Jodi Enns is in the final year of her BA in Biblical Studies. Jodi first shared these words at Columbia’s Scholarship Celebration Evening, where she was the student speaker.
My time at Columbia has been an incredibly formative, challenging and fulfilling experience. In these years, God has challenged me in the classroom and outside of the classroom. The reoccurring themes that God has challenged me with have been to love people fully, what it means to sacrifice, and acknowledging Jesus as the Saviour of my life, in every aspect.
One of my personal passions and hobbies is watercolour painting, in particular, abstract art and forms. I have found so much freedom being able to lay down paint, watch it flow and move, and allowing it to take form. Through this medium of art, I see a lot of parallels to my spiritual journal and years at Columbia. The best part about watercolour painting is that it is imperfect, and there can be intense beauty in the ‘mistakes’. It requires the artist to loosely lay down water, then add in different colours that blend, and flow within the water laid down. Once the piece dries it can look very different from how it started, and often I go back in and add ink, or marker and refine the shapes to create more meaning.

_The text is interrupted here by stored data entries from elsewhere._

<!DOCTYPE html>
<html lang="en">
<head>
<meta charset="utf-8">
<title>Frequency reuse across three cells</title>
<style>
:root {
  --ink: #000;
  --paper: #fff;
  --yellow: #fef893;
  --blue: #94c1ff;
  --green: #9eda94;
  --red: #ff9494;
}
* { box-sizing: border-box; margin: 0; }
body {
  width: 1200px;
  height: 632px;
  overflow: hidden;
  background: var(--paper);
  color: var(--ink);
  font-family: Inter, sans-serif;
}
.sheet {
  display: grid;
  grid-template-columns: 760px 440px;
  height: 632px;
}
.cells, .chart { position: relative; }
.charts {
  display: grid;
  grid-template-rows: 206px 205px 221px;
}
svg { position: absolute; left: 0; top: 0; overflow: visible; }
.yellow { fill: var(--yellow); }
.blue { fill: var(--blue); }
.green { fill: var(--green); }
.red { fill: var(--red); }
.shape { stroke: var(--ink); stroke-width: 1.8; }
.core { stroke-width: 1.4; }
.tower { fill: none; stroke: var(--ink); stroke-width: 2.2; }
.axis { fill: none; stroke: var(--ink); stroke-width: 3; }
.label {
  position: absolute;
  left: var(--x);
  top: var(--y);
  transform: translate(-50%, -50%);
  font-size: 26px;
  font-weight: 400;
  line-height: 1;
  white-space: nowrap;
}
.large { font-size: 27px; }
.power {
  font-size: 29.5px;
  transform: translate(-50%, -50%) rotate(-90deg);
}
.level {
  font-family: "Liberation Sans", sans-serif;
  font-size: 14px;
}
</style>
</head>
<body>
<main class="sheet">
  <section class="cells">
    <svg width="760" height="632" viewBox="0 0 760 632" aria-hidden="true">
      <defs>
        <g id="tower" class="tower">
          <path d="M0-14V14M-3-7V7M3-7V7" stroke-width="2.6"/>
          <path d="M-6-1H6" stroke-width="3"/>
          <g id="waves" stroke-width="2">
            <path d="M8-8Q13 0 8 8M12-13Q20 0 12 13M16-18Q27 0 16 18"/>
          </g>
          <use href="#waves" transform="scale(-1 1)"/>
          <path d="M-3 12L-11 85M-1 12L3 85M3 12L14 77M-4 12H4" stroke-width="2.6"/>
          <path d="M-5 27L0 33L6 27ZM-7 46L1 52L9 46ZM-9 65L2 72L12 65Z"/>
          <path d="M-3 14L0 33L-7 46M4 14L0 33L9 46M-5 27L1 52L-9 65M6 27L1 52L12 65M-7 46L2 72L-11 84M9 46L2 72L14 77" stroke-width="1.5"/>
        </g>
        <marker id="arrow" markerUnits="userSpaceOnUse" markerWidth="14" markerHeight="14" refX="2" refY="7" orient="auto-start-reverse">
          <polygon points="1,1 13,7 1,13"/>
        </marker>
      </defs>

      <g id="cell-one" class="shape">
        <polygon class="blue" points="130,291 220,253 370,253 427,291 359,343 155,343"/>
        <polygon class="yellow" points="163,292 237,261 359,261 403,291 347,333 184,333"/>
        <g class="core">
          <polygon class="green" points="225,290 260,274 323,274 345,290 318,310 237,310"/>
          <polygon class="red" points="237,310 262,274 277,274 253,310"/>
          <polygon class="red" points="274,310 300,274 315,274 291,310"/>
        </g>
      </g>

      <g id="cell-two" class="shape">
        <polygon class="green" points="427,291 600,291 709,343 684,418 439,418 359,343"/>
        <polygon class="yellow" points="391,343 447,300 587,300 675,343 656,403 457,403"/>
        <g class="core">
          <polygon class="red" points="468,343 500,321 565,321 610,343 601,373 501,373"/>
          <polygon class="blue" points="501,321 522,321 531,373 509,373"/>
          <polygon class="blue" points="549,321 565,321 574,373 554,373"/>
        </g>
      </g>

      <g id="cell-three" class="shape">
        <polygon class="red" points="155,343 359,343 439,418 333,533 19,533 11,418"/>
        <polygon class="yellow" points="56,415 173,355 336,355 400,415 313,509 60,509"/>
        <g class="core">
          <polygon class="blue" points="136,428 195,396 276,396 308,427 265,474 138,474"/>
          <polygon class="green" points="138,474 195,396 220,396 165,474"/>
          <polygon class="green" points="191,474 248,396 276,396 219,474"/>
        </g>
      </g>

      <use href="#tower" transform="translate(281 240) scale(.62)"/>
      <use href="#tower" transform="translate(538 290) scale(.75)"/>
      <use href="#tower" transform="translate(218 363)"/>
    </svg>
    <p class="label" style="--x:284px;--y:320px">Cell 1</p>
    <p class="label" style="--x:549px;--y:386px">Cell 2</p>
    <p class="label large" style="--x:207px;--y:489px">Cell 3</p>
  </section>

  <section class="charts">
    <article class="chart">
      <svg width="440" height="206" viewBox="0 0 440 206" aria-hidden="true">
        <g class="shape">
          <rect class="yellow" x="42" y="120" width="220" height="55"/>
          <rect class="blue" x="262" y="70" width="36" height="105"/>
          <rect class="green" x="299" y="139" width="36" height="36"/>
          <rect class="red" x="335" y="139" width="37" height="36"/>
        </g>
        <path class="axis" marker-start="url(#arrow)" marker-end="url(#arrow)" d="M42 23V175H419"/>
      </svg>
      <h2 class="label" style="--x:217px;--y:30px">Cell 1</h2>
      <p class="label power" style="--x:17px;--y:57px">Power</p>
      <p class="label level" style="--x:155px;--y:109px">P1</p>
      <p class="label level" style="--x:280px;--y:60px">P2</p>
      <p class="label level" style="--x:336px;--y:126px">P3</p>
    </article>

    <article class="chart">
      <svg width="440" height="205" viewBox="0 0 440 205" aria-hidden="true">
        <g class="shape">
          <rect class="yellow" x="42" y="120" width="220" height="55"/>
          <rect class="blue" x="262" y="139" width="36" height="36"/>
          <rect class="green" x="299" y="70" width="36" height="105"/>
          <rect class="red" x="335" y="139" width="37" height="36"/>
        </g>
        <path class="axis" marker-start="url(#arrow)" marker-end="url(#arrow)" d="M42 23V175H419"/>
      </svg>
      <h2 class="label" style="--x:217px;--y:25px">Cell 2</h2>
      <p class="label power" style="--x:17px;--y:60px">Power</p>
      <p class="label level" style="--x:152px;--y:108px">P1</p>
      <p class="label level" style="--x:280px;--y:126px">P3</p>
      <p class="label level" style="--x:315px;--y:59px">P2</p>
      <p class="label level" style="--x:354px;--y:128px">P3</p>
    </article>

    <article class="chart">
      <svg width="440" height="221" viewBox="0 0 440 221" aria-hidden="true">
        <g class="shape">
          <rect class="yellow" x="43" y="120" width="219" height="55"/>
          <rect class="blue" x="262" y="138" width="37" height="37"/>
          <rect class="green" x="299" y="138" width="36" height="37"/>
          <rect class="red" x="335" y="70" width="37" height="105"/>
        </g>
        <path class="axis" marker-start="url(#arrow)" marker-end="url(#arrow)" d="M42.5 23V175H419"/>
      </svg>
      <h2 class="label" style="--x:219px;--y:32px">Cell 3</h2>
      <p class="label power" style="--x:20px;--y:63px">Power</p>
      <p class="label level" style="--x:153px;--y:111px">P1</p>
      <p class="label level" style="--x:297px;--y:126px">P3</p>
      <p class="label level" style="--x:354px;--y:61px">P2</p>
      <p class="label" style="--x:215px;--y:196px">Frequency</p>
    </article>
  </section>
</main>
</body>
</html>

I have seen these patterns in my spiritual journey. In my first couple years at CBC my spiritual landscape looked like an array of colours and water. Quickly laid down and jumbled together in an attempt to find meaning and direction. There were so many theological truths to wrestle with, identity issues to sort through, and challenges to overcome. These years awarded me incredible joy, close friendships and meaning, but like any abstract painting, they revealed depths in colour I wish I did not need to face. Trials that I wish I could have avoided. I see these years as an array of colours, forms, and from an outside observer, it really looks like a mess, but a beautiful mess.
As my third and fourth year approached, my painting started to dry. Suddenly, forms were beginning to take shape. Foundations to my faith were beginning to settle and evolve. I saw passion and excitement for the Bible and for living a life after Jesus that surpassed any year prior to these years. Like I said before, sometimes when I paint I will return to a dried painting and add ink, marker, or lines to define the shapes and make the images ‘pop’. In these last few years I have seen myself able to surrender, and allow God to be the artist and refine my painting. The Holy Spirit has made themes pop out at me, God has made shapes and images clear and has given me unmistakable vision to what His plans are for me.
As I enter my last year at Columbia, I love reflecting on the painting God has revealed of my spiritual journey. I hope that this year God continues to take control and that he will reveal his masterpiece, and then I will begin a new painting after graduation.
I am so grateful for the memories, the lessons, and the teaching that I have received as a result of this faithful institution. A significant part of my education has been the financial support of generous, faithful believers. Without the encouragement and generosity of all of you, I know that for myself and many others, this education would not be possible. I am beyond grateful for people faithfully donating their time and resources to the spiritual development of young leaders. These awards display that you are passionate about what God is accomplishing through Columbia, and that you are invested in the growth and establishment of a biblical foundation. There are so many students that would not be here if it were not for you, and the faithfully obedient act of worship in your giving. My hope and prayer is that you will be blessed as a result of your generous giving, in the same way that your giving is an incredible blessing to us students. Thank you.